I saw two of the most amazing lessons on the olympics last night that I thought apply to everyone on a wellness path.
The first was from a snowboarder Kelly Clark's sports psychologist coach. Not everyone has the financing to afford a sport psychologist coach, so it is very lucky to hear and learn this lesson. The TV anchor was asking her how she stays motivated and how she deals with the pressure. The answer was simple. Her coach gave her two words, "I am." This simply means to stop looking at what everyone else is doing or telling you to do and focus on yourself and who you are and where you want to go. But the coach did not stop there. The coach told her to set a high goal and work very hard to get there.

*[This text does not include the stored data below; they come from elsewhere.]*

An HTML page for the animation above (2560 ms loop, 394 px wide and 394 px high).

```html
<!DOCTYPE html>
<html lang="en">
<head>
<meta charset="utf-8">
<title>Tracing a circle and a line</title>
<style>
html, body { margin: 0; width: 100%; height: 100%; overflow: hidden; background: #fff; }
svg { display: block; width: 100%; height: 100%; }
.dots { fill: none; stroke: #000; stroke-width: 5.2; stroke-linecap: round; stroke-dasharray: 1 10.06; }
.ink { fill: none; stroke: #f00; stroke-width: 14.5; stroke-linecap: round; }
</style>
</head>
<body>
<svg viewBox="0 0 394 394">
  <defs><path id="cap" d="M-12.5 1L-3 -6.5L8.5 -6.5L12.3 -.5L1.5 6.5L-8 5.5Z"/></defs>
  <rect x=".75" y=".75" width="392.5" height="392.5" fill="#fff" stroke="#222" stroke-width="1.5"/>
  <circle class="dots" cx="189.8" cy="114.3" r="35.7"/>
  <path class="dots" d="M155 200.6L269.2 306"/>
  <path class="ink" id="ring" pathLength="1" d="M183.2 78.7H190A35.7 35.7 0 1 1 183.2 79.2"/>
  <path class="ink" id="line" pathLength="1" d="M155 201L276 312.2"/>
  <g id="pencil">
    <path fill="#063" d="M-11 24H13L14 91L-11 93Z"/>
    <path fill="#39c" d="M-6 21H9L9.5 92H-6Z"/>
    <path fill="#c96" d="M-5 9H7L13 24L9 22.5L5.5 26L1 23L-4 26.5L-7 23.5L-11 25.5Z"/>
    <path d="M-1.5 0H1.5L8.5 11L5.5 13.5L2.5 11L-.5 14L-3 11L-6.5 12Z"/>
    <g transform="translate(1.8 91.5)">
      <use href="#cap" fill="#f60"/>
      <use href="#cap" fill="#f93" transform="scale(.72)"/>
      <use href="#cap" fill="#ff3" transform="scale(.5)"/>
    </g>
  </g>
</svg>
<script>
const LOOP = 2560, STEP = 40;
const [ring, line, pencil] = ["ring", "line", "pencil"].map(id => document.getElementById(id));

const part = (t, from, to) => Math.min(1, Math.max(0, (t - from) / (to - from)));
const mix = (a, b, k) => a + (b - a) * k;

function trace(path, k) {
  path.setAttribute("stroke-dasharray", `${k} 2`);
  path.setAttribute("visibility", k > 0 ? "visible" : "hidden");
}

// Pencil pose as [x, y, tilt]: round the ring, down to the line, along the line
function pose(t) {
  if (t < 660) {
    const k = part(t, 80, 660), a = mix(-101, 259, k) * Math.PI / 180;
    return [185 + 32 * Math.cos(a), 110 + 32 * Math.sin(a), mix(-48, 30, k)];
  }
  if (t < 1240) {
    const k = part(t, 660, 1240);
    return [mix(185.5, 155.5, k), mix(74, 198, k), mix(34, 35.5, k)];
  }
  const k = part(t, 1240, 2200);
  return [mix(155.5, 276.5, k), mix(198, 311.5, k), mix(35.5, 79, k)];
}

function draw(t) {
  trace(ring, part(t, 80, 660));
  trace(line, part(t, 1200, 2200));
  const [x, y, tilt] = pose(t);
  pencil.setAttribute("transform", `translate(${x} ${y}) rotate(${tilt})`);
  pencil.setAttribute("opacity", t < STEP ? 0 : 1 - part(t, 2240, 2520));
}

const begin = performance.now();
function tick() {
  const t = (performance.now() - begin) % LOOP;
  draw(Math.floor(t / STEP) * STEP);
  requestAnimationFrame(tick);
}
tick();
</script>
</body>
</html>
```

And this leads to the second lesson. If you read the story about the German figure skating couple's team you will see that their path to gold was anything but easy. They both went through multiple partners over decades and the man had to learn German and pass a really hard citizenship test. Most of the athletes have the most amazing stories about how hard they had to work over years. Adam Rippon, the USA figure skater, is another example. He was willing to sleep in his coach's basement and eat apples because he had no money. He also failed getting on the team the first time around and worked another four years. That is eight years of really hard work. With that kind of work ethic he is already a winner.
When you see someone win the gold, google their story. I bet you will be surprised at the mountain they climbed just for the privelege to compete!
No matter your own goal or wish, write it down. Then be honest with how much work you have to do or what you have to change to get there! And remember the lesson of, "I am."
Judy’s passion for cooking began with helping her grandmother make raisin oatmeal for breakfast. From there she earned her first food service job at 15, was accepted to the world famous Culinary Institute of America at 18 (where she graduated second in her class), and went on to the Fachschule Richemont in Switzerland where she focused on pastry arts and baking. But after learning that the quality of a croissant directly varies with how much butter it has, Judy sought to challenge herself by coming up with recipes that were as healthy as they were tasty.
Judy received The Culinary Institute of America’s Pro Chef II certification, the American Culinary Federation Bronze Medal, Gold Medal, and ACF Chef of the Year. Her enthusiasm for eating nutritiously and deliciously leads her to constantly innovate and use the latest in nutritional science to guide her creativity, from putting new twists on fajitas to adapting Italian brownies to include ingredients like toasted nuts and cooked honey. Judy’s publishing company, Food and Health Communications, is dedicated to her vision that everyone can make food that tastes as good as it is for you.